For dad, the vacation usually begins with packing the family vehicle the night before their departure. After a hard day’s work, he enters his humble home and is greeted by a mountain-sized pile of stuff sitting by the door, ready for loading into the minivan. The children have gathered plastic buckets, shovels, and strainers for building sand castles and forts. Dad takes a deep breath, gazing with wonder at multitude of suitcases, backpacks, coolers, sleeping bags and pillows.
How will he get it all in? Where will he put his fishing gear and what about the golf clubs? Every nook and cranny must be efficiently utilized.
After several false starts and rearrangements, dad finally completes the task. He steps back with hands on hips, and admires his engineering feat. Unfortunately, no one else is awake to share his glorious accomplishment. The rest of family is asleep as visions of wide sand beaches, campfires and s’mores dance through their heads. Exhausted, he visits the kitchen where a dinner plate of cold meatloaf, green beans, mashed potatoes and gravy awaits him.
He was never fond of cold gravy. Shortly after his reheated meal, he collapses into bed.
At 4:00 a.m. the alarm clock jolts mom and dad to consciousness. He carries the children to the van while mom walks the dog prior to depositing it in the back seat with the kids. As they back out of their driveway, a pinkish glow rises in the eastern sky. The first day of vacation is underway.
Armed with travel mugs of steaming coffee and yesterday’s donuts, they point the van north. No map or GPS is needed. Always a pathfinder, dad never stops for directions. With the children sleeping in the back seats, the vacationing couple enjoys the quietest portion of their eight-hour journey. “Wouldn’t it be nice if they slept the whole way?”
All too soon the kids are awake after one child pinches another which results in a shriek followed by a bark from the dog. They hungrily rip into the snack bag and by the second rest stop the back of the van looks like a war zone. The floor is littered with candy wrappers, broken potato chips, cheesy popcorn, a squished bologna sandwich and discarded juice boxes. It wasn’t a good idea to buy purple grape juice, even if it was on sale.
“Don’t make me stop this car!” is a popular phrase used by parents when all else fails to bring unruly behavior under control. It is a last resort, emergency threat that is seldom followed up with action. Cooler heads prevail and by the time they arrive at the cottage everyone is simply delighted to be there. The challenges of previous eight hours are soon a vague memory.

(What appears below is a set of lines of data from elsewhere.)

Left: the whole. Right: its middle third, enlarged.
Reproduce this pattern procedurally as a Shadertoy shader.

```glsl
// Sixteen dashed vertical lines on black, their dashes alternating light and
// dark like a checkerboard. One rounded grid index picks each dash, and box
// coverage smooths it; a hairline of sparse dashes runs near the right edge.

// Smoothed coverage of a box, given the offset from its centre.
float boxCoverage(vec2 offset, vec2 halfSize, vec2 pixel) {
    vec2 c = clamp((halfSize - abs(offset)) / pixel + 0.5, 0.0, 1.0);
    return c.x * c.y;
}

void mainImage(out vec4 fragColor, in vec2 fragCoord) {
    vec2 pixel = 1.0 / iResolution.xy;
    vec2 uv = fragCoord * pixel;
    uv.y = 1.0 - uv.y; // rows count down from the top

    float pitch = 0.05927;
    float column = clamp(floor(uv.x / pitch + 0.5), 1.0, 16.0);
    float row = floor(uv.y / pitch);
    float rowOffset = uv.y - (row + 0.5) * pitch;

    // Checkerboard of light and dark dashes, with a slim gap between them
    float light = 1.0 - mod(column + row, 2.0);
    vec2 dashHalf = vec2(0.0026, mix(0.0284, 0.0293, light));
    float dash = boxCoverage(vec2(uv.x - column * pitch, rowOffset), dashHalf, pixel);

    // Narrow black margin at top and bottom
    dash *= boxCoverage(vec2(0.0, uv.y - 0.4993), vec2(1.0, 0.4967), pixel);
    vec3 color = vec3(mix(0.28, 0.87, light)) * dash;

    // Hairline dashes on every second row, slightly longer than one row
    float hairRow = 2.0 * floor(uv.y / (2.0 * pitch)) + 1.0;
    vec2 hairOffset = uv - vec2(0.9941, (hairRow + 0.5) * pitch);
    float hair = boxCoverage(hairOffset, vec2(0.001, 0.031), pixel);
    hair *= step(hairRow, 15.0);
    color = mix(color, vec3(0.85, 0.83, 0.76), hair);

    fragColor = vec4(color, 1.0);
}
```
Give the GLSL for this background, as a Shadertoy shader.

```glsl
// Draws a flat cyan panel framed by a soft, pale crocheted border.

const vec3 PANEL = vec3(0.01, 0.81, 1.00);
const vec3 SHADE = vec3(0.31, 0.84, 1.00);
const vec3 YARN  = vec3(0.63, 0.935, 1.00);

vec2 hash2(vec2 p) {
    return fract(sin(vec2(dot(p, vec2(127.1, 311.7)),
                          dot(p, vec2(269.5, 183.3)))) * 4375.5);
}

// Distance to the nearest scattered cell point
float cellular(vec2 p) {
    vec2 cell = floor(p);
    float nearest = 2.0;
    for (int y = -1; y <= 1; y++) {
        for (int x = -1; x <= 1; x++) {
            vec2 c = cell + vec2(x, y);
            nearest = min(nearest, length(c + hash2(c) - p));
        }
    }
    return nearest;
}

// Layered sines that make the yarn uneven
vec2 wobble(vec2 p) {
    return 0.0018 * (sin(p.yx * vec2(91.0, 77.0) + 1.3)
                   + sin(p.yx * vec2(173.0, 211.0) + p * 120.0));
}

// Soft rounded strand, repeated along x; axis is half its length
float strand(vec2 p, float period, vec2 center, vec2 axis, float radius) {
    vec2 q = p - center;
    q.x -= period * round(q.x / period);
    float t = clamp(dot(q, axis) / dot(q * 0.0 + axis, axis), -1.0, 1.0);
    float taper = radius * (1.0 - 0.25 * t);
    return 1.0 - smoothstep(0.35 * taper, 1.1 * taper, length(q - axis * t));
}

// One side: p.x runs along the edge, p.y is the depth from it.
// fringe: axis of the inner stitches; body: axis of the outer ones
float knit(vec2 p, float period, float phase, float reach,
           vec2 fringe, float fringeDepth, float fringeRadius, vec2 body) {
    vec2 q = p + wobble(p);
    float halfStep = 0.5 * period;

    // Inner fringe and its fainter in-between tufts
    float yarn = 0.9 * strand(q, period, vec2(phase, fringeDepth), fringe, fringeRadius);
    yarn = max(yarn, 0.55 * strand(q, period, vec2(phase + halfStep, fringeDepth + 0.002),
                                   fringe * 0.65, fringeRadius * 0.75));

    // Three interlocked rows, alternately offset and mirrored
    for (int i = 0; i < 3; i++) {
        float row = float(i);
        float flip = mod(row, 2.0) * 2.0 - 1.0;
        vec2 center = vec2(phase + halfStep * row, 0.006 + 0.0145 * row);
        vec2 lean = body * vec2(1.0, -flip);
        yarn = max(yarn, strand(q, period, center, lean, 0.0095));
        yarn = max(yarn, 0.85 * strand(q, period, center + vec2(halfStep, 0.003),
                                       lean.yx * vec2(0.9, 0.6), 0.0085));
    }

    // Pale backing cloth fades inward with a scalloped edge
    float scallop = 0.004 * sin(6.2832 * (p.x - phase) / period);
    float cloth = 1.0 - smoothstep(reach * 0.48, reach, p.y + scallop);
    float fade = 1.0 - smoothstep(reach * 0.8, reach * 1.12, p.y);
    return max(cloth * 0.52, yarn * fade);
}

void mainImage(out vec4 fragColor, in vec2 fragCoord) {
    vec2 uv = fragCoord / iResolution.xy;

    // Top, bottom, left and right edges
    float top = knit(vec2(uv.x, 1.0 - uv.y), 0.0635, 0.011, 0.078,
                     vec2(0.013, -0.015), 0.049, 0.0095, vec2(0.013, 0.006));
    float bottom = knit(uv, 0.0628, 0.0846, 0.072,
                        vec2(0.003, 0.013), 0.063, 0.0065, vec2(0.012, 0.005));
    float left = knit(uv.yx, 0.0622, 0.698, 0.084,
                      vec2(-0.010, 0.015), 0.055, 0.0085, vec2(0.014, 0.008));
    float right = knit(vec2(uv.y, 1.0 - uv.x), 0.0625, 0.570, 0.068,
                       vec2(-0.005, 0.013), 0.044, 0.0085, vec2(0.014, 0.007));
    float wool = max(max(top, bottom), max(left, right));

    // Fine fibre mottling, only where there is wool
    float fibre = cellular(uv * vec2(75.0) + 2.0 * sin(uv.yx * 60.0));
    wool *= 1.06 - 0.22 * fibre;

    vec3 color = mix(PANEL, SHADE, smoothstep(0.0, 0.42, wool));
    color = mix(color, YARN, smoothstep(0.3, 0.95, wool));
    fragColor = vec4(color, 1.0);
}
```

It’s time to breathe in that fresh northern air and head for the beach.
Ed Hungness and his wife became full-time residents of Fife Lake in 2005 after Ed’s retirement. He can be reached at firstname.lastname@example.org or by mail at P.O. Box 57, Fife Lake, MI 49633